*** Material shown ***
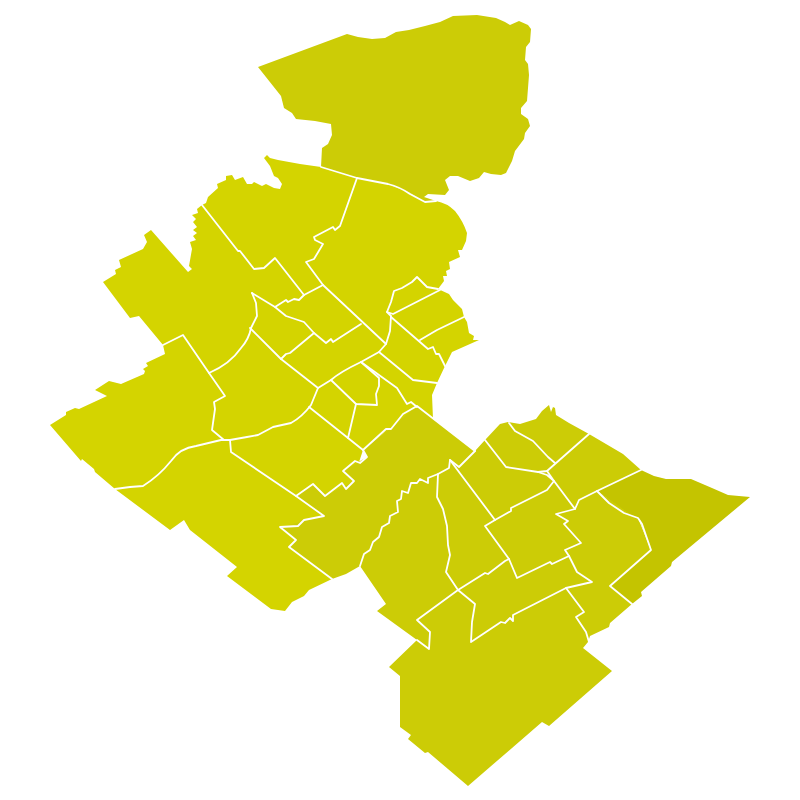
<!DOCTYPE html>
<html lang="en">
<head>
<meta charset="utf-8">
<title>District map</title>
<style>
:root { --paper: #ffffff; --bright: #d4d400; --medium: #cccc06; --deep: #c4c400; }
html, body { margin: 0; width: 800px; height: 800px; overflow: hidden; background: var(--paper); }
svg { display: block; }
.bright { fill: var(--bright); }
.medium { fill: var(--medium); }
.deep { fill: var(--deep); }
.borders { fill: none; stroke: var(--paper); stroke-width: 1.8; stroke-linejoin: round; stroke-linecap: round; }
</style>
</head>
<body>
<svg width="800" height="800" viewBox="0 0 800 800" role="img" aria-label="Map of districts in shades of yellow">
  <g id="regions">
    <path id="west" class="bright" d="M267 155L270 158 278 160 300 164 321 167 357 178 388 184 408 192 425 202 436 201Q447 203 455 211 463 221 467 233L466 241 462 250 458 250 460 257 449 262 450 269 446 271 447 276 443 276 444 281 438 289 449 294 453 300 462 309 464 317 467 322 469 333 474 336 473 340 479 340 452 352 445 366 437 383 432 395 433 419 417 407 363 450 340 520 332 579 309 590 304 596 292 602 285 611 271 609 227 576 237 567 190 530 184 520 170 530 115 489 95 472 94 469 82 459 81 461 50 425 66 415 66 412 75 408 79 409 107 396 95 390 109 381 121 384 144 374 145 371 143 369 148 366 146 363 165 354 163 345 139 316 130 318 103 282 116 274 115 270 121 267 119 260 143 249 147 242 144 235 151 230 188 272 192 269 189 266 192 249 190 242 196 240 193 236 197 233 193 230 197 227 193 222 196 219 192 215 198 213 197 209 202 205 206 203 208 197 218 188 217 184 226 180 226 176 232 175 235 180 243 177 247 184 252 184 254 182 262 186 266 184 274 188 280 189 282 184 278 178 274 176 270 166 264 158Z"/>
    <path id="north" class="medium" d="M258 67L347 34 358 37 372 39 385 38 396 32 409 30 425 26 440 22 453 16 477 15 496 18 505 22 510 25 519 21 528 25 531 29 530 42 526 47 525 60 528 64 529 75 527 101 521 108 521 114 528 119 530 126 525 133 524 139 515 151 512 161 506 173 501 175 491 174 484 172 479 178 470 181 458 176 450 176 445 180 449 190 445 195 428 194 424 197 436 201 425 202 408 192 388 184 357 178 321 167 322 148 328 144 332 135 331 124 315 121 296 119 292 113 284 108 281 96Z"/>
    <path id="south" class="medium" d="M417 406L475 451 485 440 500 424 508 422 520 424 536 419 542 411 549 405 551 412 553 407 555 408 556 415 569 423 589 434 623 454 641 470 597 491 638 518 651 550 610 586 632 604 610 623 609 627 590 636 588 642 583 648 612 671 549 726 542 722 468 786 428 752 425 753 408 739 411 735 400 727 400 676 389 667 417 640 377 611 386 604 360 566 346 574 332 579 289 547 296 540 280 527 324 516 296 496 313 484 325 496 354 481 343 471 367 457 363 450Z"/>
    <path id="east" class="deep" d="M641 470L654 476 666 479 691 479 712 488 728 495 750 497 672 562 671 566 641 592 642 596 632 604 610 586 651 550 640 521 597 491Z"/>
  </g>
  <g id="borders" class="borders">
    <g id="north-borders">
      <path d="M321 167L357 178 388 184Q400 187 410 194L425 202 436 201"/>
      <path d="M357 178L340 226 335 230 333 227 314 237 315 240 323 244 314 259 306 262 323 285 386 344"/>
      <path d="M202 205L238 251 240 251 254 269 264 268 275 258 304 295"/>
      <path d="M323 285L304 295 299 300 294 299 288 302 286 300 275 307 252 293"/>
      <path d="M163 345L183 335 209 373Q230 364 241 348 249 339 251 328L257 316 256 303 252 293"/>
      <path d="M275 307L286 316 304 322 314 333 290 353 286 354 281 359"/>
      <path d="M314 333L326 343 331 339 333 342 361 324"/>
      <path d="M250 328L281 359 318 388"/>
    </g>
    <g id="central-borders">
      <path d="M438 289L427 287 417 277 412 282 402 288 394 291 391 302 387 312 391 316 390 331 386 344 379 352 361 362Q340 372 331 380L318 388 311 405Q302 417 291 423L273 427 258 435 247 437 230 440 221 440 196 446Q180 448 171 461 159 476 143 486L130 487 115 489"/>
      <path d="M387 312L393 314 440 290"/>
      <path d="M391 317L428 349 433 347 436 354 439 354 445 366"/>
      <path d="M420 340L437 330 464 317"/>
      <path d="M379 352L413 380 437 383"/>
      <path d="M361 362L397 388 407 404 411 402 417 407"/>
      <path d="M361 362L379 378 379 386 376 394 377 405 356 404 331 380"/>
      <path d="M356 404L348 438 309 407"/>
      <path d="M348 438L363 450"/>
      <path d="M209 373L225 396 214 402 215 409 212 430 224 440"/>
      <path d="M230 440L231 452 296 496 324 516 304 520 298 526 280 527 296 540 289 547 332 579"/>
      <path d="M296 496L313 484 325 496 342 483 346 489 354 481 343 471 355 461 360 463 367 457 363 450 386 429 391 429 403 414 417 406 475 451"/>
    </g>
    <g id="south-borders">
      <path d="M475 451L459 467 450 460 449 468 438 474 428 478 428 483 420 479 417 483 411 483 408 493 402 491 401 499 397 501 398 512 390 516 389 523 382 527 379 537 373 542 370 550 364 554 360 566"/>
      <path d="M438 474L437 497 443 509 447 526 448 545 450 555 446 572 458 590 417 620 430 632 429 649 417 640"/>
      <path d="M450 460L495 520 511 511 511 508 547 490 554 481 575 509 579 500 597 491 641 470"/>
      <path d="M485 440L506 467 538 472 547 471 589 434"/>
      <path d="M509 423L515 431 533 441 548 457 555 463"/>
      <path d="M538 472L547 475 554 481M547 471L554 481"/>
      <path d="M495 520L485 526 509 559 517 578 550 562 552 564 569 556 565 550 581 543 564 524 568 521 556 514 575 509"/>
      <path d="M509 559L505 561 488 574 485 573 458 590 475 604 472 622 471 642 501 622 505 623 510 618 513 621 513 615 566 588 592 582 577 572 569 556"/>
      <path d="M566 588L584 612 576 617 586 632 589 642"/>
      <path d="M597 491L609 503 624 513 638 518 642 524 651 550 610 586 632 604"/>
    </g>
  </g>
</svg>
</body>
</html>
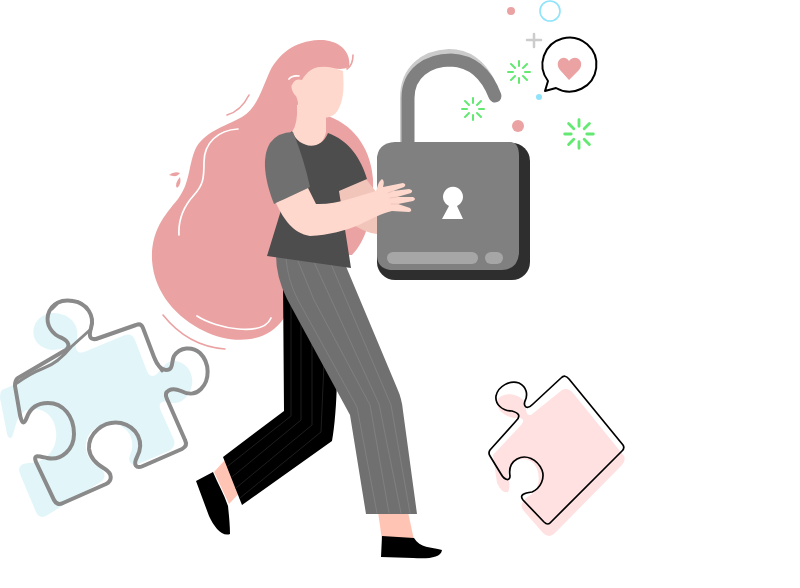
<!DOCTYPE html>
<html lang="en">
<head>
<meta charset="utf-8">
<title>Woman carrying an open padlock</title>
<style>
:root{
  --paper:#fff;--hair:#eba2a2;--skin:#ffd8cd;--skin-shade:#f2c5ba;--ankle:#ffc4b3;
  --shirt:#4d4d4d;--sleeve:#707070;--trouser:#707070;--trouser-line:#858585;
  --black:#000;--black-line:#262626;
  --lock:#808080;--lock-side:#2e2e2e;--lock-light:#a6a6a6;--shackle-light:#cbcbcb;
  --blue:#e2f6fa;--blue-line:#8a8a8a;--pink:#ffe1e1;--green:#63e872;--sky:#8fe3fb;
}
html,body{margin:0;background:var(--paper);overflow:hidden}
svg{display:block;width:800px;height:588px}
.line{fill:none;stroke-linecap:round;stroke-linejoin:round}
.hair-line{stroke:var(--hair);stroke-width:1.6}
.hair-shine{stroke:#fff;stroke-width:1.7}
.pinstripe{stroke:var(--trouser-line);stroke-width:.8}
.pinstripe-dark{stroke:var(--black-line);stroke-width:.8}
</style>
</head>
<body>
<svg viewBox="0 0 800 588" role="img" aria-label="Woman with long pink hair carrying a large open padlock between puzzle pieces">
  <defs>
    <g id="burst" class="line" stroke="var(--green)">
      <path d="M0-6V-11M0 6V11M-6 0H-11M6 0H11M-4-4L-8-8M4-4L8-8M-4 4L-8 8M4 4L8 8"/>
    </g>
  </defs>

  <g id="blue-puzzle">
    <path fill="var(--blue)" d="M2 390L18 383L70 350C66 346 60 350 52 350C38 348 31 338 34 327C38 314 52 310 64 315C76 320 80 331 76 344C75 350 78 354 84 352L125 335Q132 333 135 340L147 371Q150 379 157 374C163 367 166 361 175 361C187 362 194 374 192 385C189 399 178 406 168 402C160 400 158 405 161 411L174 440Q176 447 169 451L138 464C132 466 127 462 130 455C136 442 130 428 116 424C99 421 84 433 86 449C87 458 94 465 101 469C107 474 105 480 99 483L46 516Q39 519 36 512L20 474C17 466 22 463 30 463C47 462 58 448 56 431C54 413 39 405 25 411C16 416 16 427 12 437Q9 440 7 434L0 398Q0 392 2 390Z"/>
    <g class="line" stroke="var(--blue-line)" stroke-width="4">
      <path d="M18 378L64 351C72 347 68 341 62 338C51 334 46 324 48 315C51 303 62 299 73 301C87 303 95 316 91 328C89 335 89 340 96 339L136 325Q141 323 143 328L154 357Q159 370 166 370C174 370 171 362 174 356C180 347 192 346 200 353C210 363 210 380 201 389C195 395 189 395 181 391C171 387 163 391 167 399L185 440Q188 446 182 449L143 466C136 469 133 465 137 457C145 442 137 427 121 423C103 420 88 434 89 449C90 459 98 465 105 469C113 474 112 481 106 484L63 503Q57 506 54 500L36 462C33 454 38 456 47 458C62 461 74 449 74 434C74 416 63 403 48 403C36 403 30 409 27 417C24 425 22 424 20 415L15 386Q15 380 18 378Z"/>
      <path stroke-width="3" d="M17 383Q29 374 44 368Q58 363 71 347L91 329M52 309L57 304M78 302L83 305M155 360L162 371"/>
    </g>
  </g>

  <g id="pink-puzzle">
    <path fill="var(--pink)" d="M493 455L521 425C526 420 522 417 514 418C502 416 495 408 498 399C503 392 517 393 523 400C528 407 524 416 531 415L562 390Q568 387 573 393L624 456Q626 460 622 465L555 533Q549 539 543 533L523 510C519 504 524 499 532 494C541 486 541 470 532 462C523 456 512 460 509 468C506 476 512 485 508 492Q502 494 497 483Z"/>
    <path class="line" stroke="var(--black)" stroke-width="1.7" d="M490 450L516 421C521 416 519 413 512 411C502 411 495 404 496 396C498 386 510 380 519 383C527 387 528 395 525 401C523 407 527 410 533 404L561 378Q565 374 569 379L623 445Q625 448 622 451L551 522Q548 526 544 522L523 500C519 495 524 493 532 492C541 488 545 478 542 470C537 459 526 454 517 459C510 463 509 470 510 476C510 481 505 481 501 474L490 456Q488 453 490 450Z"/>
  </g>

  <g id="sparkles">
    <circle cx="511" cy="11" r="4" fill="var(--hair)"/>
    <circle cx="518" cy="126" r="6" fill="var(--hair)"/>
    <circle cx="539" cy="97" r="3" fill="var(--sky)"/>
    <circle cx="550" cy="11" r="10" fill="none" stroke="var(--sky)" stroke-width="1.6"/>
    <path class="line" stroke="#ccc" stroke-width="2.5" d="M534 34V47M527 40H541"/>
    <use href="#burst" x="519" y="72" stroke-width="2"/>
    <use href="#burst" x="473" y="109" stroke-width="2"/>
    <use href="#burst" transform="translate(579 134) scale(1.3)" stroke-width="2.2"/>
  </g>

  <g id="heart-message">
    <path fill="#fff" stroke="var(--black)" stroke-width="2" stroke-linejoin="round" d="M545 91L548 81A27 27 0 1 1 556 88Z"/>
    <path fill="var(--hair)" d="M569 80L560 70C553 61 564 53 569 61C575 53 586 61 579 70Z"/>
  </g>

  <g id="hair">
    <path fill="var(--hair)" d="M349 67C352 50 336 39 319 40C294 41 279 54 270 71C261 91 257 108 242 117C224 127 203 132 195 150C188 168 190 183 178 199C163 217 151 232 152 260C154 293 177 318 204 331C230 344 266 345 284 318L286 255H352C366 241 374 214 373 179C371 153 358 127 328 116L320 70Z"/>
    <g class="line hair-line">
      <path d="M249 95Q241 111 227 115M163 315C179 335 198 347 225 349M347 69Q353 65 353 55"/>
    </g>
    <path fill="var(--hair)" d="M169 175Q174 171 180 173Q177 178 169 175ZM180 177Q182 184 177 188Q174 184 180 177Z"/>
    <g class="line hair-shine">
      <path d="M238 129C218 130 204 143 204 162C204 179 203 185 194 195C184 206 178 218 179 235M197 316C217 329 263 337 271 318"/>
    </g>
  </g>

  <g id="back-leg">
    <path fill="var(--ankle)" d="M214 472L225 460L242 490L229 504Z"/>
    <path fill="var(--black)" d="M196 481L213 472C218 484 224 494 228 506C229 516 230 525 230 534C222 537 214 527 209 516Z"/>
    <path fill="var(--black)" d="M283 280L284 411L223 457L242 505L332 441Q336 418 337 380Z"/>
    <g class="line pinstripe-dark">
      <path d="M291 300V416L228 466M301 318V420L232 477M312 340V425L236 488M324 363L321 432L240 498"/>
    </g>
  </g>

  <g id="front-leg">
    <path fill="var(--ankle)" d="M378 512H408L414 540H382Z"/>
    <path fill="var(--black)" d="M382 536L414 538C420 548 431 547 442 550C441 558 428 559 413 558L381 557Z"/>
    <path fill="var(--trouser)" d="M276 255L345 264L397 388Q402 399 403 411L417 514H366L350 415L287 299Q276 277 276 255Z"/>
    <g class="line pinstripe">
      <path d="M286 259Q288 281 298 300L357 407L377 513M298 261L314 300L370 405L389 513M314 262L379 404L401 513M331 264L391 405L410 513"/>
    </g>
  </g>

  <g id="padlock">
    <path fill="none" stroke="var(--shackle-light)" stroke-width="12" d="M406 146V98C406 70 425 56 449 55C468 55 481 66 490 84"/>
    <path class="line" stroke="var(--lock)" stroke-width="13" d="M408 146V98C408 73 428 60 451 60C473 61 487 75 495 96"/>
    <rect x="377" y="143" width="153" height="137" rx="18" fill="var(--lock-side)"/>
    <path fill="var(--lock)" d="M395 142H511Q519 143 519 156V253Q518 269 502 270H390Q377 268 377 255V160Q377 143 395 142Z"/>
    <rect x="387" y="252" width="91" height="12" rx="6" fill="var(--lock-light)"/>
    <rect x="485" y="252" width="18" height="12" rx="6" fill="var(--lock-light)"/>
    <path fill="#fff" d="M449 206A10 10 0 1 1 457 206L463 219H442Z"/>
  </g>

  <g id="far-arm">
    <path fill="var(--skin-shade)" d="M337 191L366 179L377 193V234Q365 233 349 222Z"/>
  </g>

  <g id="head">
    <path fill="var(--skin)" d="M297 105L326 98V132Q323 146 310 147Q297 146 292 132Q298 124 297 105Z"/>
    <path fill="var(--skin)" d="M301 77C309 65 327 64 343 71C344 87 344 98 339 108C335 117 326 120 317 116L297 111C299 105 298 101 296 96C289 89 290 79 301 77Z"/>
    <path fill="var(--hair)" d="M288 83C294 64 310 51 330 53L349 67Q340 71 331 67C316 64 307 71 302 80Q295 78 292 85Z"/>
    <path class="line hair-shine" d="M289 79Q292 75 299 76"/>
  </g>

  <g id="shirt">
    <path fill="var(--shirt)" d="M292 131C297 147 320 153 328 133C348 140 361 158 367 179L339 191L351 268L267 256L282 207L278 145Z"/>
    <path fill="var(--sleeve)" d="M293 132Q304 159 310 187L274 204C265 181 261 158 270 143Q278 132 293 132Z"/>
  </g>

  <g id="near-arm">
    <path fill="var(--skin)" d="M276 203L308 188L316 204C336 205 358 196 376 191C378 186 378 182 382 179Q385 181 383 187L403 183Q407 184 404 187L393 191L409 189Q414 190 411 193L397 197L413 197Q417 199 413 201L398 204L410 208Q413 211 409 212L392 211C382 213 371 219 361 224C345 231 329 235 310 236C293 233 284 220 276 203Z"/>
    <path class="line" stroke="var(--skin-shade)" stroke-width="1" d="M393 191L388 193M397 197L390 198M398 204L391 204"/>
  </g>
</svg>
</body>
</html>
*** End of Material shown ***
Exercise brief: Every line of the records containing the word "borders" must appear in the answer.

Response to this exercise:
.borders { fill: none; stroke: var(--paper); stroke-width: 1.8; stroke-linejoin: round; stroke-linecap: round; }
  <g id="borders" class="borders">
    <g id="north-borders">
    <g id="central-borders">
    <g id="south-borders">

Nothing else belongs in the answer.